Murder of Christian Father in Pakistan Being Investigated as 'Terror Attack'

Pakistani Christians
Members of the Pakistani Christian community hold crosses in front of a fire during a protest rally to condemn Sunday's suicide attack in Peshawar on a church, with others in Lahore September 23, 2013. A pair of suicide bombers blew themselves up outside the 130-year-old Anglican church in Pakistan after Sunday mass, killing at least 78 people in the deadliest attack on Christians in the predominantly Muslim country. |

Pakistani Christians in the town of Sialkot Tehsil in Punjab province took to the streets over the weekend to protest the killing of a devout Christian father of five who was shot to death last week while at work.

Nazir Masih, who worked as a janitor at the municipal government council building in Sialkot Tehsil, was busy cleaning the street outside of the office around 7 a.m. last Thursday when unknown gunmen shot him dead.

Nazir Masih
Nazir Masih |

The British Pakistani Christian Association, a U.K.-based watchdog group for Pakistani Christian persecution, reports that the culprits who struck Masih with four bullets were able to escape unidentified and remain at-large.

"I received a call from Mohammad Shafiq, a sanitary supervisor at my brother's place of work. He advised me that my brother had been shot dead. I just cried and cried. I had to tell his wife and children and the rest of my family. It tore my heart to shreds, I loved my brother Nazir so much," BPCA quoted Masih's brother as saying. "After letting the family know, I rushed to the place where my brother had been shot and found his dead body surrounded by many people in the street. There was blood all around him. He was such a humble gentleman and had no enemies. I cannot understand why anyone would want to shoot him."

According to BPCA, many Christians in the area gathered outside the town center on Saturday to protest and call on the local police to undergo a thorough investigation and uphold justice by prosecuting Masih's killers.
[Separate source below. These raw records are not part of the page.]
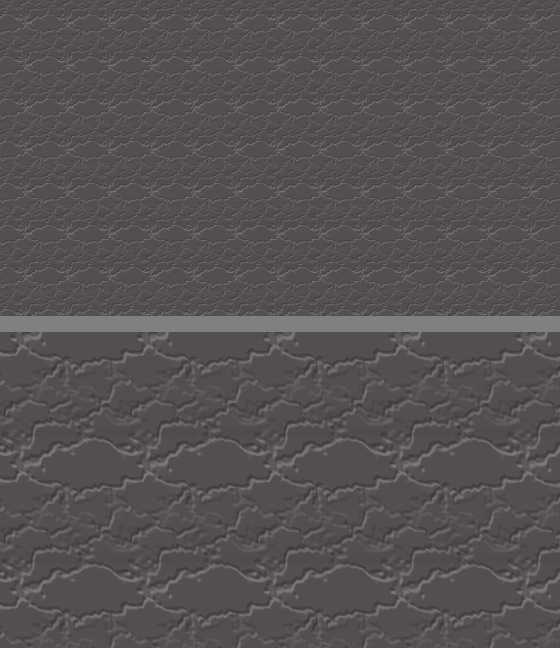
Top: the whole. Bottom: its middle third, enlarged.
This pattern is drawn by a Shadertoy shader. Its source:

```glsl
// Embossed grey stone, repeated as identical square tiles.
// Each tile holds one wide plate above a scatter of small weighted Voronoi
// plates; ragged grooves are lit by differencing height along the light.

#define TILES_DOWN 7.5
#define TILE_TOP 0.36
#define PLATES 9
#define PLATE_STRETCH 0.6
#define WIDE_WEIGHT 0.012
#define RAGGED 0.11
#define GROOVE 0.03
#define LIGHT_STEP vec2(0.007, 0.013)
#define HIGHLIGHT 0.135
#define SHADOW 0.085
#define STONE vec3(0.328, 0.309, 0.309)

float hash(vec2 p) {
    vec3 q = fract(vec3(p.xyx) * 0.1031);
    q += dot(q, q.yzx + 33.33);
    return fract((q.x + q.y) * q.z);
}

// Value noise that wraps once per tile
float tileNoise(vec2 p, vec2 cells) {
    p *= cells;
    vec2 i = floor(p), f = fract(p);
    f = f * f * (3.0 - 2.0 * f);
    vec2 a = mod(i, cells), b = mod(i + 1.0, cells);
    return mix(mix(hash(a), hash(vec2(b.x, a.y)), f.x),
               mix(hash(vec2(a.x, b.y)), hash(b), f.x), f.y);
}

vec2 raggedOffset(vec2 p) {
    vec2 offset = vec2(0.0);
    float cells = 8.0, amount = RAGGED;
    for (int k = 0; k < 3; k++) {
        offset += amount * (vec2(tileNoise(p, vec2(cells)),
                                 tileNoise(p + 0.37, vec2(cells))) - 0.5);
        cells *= 2.0;
        amount *= 0.68;
    }
    return offset;
}

// Offset to a plate centre; z is its squared distance less its weight
vec3 toPlate(vec2 p, int i, int copy) {
    float n = float(i);
    vec2 centre = i == 0 ? vec2(0.5, 0.15)
                         : vec2(fract(0.31 + 0.618 * n), 0.38 + 0.07 * n);
    vec2 d = centre - p;
    d.x += float(copy);
    d.y -= round(d.y);
    d.x *= PLATE_STRETCH;
    return vec3(d, dot(d, d) - (i == 0 ? WIDE_WEIGHT : 0.0));
}

float plateEdge(vec2 p) {
    p = fract(p);
    vec3 nearest = vec3(9.0);
    for (int i = 0; i < PLATES; i++)
        for (int copy = -1; copy <= 1; copy++) {
            vec3 d = toPlate(p, i, copy);
            if (d.z < nearest.z) nearest = d;
        }
    float edge = 1.0;
    for (int i = 0; i < PLATES; i++)
        for (int copy = -1; copy <= 1; copy++) {
            vec3 d = toPlate(p, i, copy);
            float gap = length(d.xy - nearest.xy);
            if (gap > 0.003) edge = min(edge, (d.z - nearest.z) / (2.0 * gap));
        }
    return edge;
}

// x: height with grooves and broken ledges; y: soft rim of the wide plate
vec2 stoneHeight(vec2 p) {
    vec2 q = p + raggedOffset(p);
    float edge = plateEdge(q);
    float wide = 0.5 + 0.5 * cos(6.2832 * (p.y - 0.15));
    float worn = smoothstep(0.2, 0.7, tileNoise(p + 0.13, vec2(7.0)));
    float depth = mix(0.25 + 0.5 * worn, 1.0, wide * wide);
    float groove = 1.0 - smoothstep(0.0, GROOVE, edge);
    float flake = tileNoise(q + 0.21, vec2(5.0, 7.0));
    float ledge = smoothstep(0.45, 0.55, flake) * smoothstep(0.7, 0.35, wide);
    float rim = wide * wide * (1.0 - smoothstep(0.0, 0.05, edge));
    return vec2(0.3 * ledge - depth * groove, rim);
}

vec3 shadeStone(vec2 p) {
    vec2 far = stoneHeight(p + LIGHT_STEP);
    vec2 near = stoneHeight(p - LIGHT_STEP);
    float slope = clamp(1.2 * (far.x - near.x), -1.0, 1.0);
    float light = slope > 0.0 ? HIGHLIGHT * slope : SHADOW * slope;
    return STONE + light + 0.02 * (far.y + near.y);
}

void mainImage(out vec4 fragColor, in vec2 fragCoord) {
    vec3 color = vec3(0.0);
    // Four samples per pixel smooth the fine grooves
    for (int s = 0; s < 4; s++) {
        vec2 shift = vec2(s % 2, s / 2) * 0.5 - 0.25;
        vec2 p = (fragCoord + shift - 0.5 * iResolution.xy) / iResolution.y;
        p *= TILES_DOWN;
        color += shadeStone(vec2(p.x, TILE_TOP - p.y));
    }
    fragColor = vec4(color / 4.0, 1.0);
}
```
BPCA President Wilson Chowdhry told The Christian Post on Wednesday that as many 100 residents gathered in the town center and called on the local government council to compensate Masih's family since he was on duty at the time he was killed and the family's main source of income.

Despite public pleas for the local government to compensate the family, the council declined to provide financial assistance, according to BPCA.
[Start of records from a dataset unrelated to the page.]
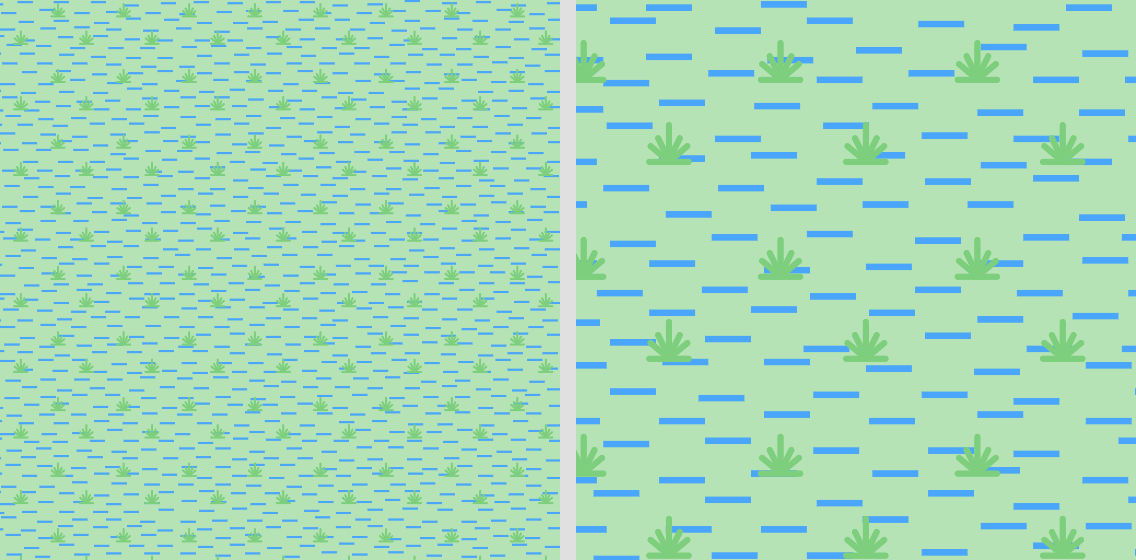
Left, the full canvas; right, a detail of the centre.
Write a Shadertoy shader that draws this pattern.

```glsl
// Marsh pattern: rows of short water dashes on pale green, with grass tufts.
// Dashes fill a staggered grid with hashed jitter in whole units; tufts sit
// on two interleaved square lattices and are drawn from line segments.

const float UNITS = 512.0;                    // design units across the canvas
const vec3 GROUND = vec3(0.71, 0.89, 0.71);
const vec3 WATER  = vec3(0.29, 0.65, 0.98);
const vec3 GRASS  = vec3(0.49, 0.81, 0.49);

const vec2 DASH_CELL   = vec2(32.0, 8.0);
const vec2 DASH_PHASE  = vec2(0.3125, -0.125); // in cells
const vec2 DASH_HALF   = vec2(7.0, 1.0);
const vec2 DASH_JITTER = vec2(3.5, 2.4);

const float TUFT_PERIOD = 60.0;
const vec2 TUFT_A = vec2(53.0, 15.0);         // middle of the base line
const vec2 TUFT_B = vec2(19.0, 40.0);
const float BLADE_HALF = 0.95;
const float EDGE_PIXELS = 0.5;                // half width of the smoothed edge

float hash(vec2 p) {
    return fract(sin(dot(p, vec2(127.1, 311.7))) * 43758.5453);
}

float segment(vec2 p, vec2 a, vec2 b) {
    vec2 pa = p - a, ba = b - a;
    return length(pa - ba * clamp(dot(pa, ba) / dot(ba, ba), 0.0, 1.0));
}

float box(vec2 p, vec2 halfSize) {
    vec2 d = abs(p) - halfSize;
    return length(max(d, 0.0)) + min(max(d.x, d.y), 0.0);
}

// Distance to the jittered dash in the current cell
float dashes(vec2 p) {
    vec2 g = p / DASH_CELL - DASH_PHASE;
    float row = floor(g.y);
    g.x += 0.5 * mod(row, 2.0);
    vec2 id = floor(g);
    vec2 jitter = vec2(hash(id), hash(id + 57.3)) * 2.0 - 1.0;
    vec2 shift = floor(jitter * DASH_JITTER + 0.5);
    return box((fract(g) - 0.5) * DASH_CELL - shift, DASH_HALF);
}

// Distance to one lattice of tufts: base line, stem and mirrored blades
float tufts(vec2 p, vec2 base) {
    vec2 q = mod(p - base + 0.5 * TUFT_PERIOD, TUFT_PERIOD) - 0.5 * TUFT_PERIOD;
    q = vec2(abs(q.x), -q.y);
    float d = segment(q, vec2(0.0), vec2(6.0, 0.0));
    d = min(d, segment(q, vec2(0.0), vec2(0.0, 11.2)));
    d = min(d, segment(q, vec2(0.0, 0.5), vec2(3.3, 7.2)));
    d = min(d, segment(q, vec2(0.5, 0.5), vec2(5.6, 4.8)));
    return d - BLADE_HALF;
}

float cover(float d, float blur) {
    return 1.0 - smoothstep(-blur, blur, d);
}

void mainImage(out vec4 fragColor, in vec2 fragCoord) {
    vec2 uv = fragCoord / iResolution.xy;
    vec2 p = vec2(uv.x, 1.0 - uv.y) * UNITS;  // y runs downward
    float blur = EDGE_PIXELS * UNITS / iResolution.y;

    vec3 color = mix(GROUND, WATER, cover(dashes(p), blur));
    float grass = min(tufts(p, TUFT_A), tufts(p, TUFT_B));
    color = mix(color, GRASS, cover(grass, blur));
    fragColor = vec4(color, 1.0);
}
```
Following the protest, local police officials said they have now launched an investigation and believe Masih's death could have been the result of a "small-scale terrorist attack."

"We are saddened by this murder case and have registered a First Investigation Report," investigating officer Mohammed Masood told BPCA officer Shamim Masih. "An investigation is under process and will be extremely vigorous. So far the motive of the killer is unknown, this may even have been a small scale terrorist attack. The police authority is committed to find the killer and we hope to have success as it happened in broad daylight."
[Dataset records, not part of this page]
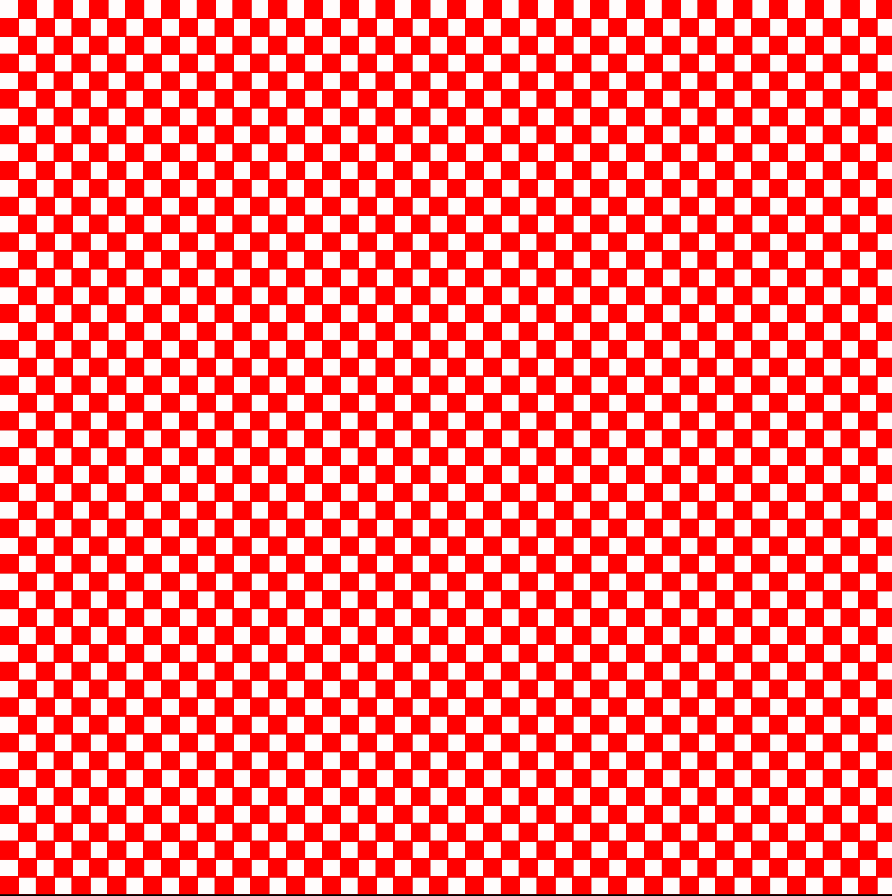
A Shadertoy shader for this pattern:

```glsl
// Red and white checkerboard, 25 repeats across and down, counted from the
// upper left. White squares are slightly smaller than their cells, with a
// faintly greyed rim, and a thin black line closes the lower edge.

// Coverage of a half-plane edge, softened over the given width
float edgeCover(float signedDist, float softness) {
    return clamp(signedDist / softness + 0.5, 0.0, 1.0);
}

// White square inside one cell; cells on the top and left border run to the edge
float whiteSquare(vec2 cellPos, vec2 cellId, float softness) {
    vec2 lowInset = mix(vec2(-0.5), vec2(0.07), step(0.5, cellId));
    vec2 inside = min(cellPos - lowInset, 0.995 - cellPos);
    return edgeCover(inside.x, softness) * edgeCover(inside.y, softness);
}

void mainImage(out vec4 fragColor, in vec2 fragCoord) {
    // Canvas position from the upper left, in units of its height
    vec2 pos = vec2(fragCoord.x, iResolution.y - fragCoord.y) / iResolution.y;
    float pixel = 1.0 / iResolution.y;

    // Fifty rows fill the sheet above the closing line
    float sheetHeight = 511.0 / 512.0;
    float cellSize = sheetHeight / 50.0;
    vec2 grid = pos / cellSize;
    vec2 cellId = floor(grid);
    float isWhite = 1.0 - mod(cellId.x + cellId.y, 2.0);

    // Checker colours, with a slight grey where white meets red
    float softness = 0.5 * pixel / cellSize;
    float white = isWhite * whiteSquare(fract(grid), cellId, softness);
    vec3 color = mix(vec3(1.0, 0.0, 0.0), vec3(1.0, 0.99, 0.99), white);
    color.r -= 0.25 * white * (1.0 - white);

    // Black line along the bottom
    color *= edgeCover(sheetHeight - pos.y, pixel);

    fragColor = vec4(color, 1.0);
}
```
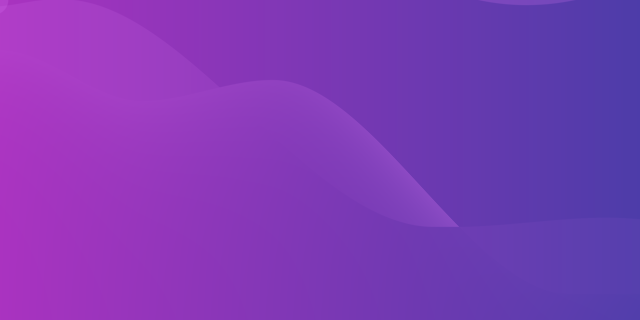
Give the GLSL for this background, as a WebGL 1 fragment shader.

```glsl
precision mediump float;
// Magenta-to-indigo gradient crossed by two translucent, softly fading waves.

uniform vec2 u_resolution;

#define LEFT_COLOR vec3(0.665, 0.198, 0.752)
#define RIGHT_COLOR vec3(0.302, 0.236, 0.662)
#define SHEEN_COLOR vec3(0.85, 0.46, 0.95)
#define FRONT_FADE 5.0
#define FRONT_SHEEN_LEFT 0.17
#define FRONT_SHEEN_RIGHT 0.30
#define BACK_SHEEN_LEFT 0.15
#define BACK_SHEEN_RIGHT 0.06
#define BULGE_SHEEN 0.22

// Height of the front wave: dip, low crest, then a long fall.
float frontWave(float x) {
  return 0.844
    - 0.159 * smoothstep(0.0, 0.443, x)
    + 0.065 * smoothstep(0.443, 0.85, x)
    - 0.669 * smoothstep(0.854, 1.781, x);
}

// Height of the back wave: high crest, fall, then a shallow swell.
float backWave(float x) {
  return 0.979
    + 0.023 * smoothstep(-0.03, 0.17, x)
    - 0.711 * smoothstep(0.195, 1.354, x)
    + 0.029 * smoothstep(1.42, 1.9, x)
    - 0.010 * smoothstep(1.9, 2.1, x);
}

// Antialiased coverage, 1 where the signed distance is positive.
float coverage(float distance) {
  float softness = 0.8 / u_resolution.y;
  return smoothstep(-softness, softness, distance);
}

float disc(vec2 p, vec2 center, float radius) {
  return coverage(radius - length(p - center));
}

void main() {
  vec2 uv = gl_FragCoord.xy / u_resolution;
  vec2 p = uv * vec2(2.0, 1.0);
  vec3 color = mix(LEFT_COLOR, RIGHT_COLOR, uv.x);

  float depth = frontWave(p.x) - p.y;
  float inFront = coverage(depth);
  float inBack = coverage(backWave(p.x) - p.y);

  // Back wave shows only above the front one.
  float backSheen = mix(BACK_SHEEN_LEFT, BACK_SHEEN_RIGHT, smoothstep(0.2, 1.4, p.x));
  color = mix(color, SHEEN_COLOR, backSheen * inBack * (1.0 - inFront));

  // Front wave glows at its crest and dims where the back wave covers it.
  float frontSheen = mix(FRONT_SHEEN_LEFT, FRONT_SHEEN_RIGHT, smoothstep(0.8, 1.43, p.x));
  float fade = exp(-FRONT_FADE * max(depth, 0.0));
  float shade = 1.0 - 0.85 * inBack * smoothstep(0.75, 1.3, p.x);
  color = mix(color, SHEEN_COLOR, frontSheen * fade * shade * inFront);

  // Rounded shapes peeking in from the upper edge.
  float bulges = max(disc(p, vec2(1.646, 1.708), 0.724),
                     disc(p, vec2(-0.02, 1.0), 0.046));
  color = mix(color, SHEEN_COLOR, BULGE_SHEEN * bulges);

  gl_FragColor = vec4(color, 1.0);
}
```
Another police officer, Rai Ijaz, told Masih that it is possible the victim was killed because he witnessed a crime that someone did not want him to see.

"We can only guess the motive of the killers and our hunch is that Nazir may have witnessed a crime or seen some sought after criminals," Ijaz explained. "He simply was at the wrong place at the wrong time and was killed so he could not provide evidence."

BPCA reports that since Masih has been killed, his family is now unable to pay their rent and school fees for the four youngest children, the youngest of which is 11 years old. To help relieve the family's burden, the organization has launched a donation campaign that will support the Masih family.

"This crime is not one of our usual persecution stories. Nevertheless, through no fault of their own, a Christian family now finds themselves in serious financial problems due to the loss of a main breadwinner," Chowdhry said in a statement. "This family have little hope of justice and stand no chance of any compensation. We believe it is our Christian duty to help these victims and we will do whatever we can to help them adjust to their new deplorable situation."

Follow Samuel Smith on Twitter: @IamSamSmith

Free Religious Freedom Updates

Join thousands of others to get the FREEDOM POST newsletter for free, sent twice a week from The Christian Post.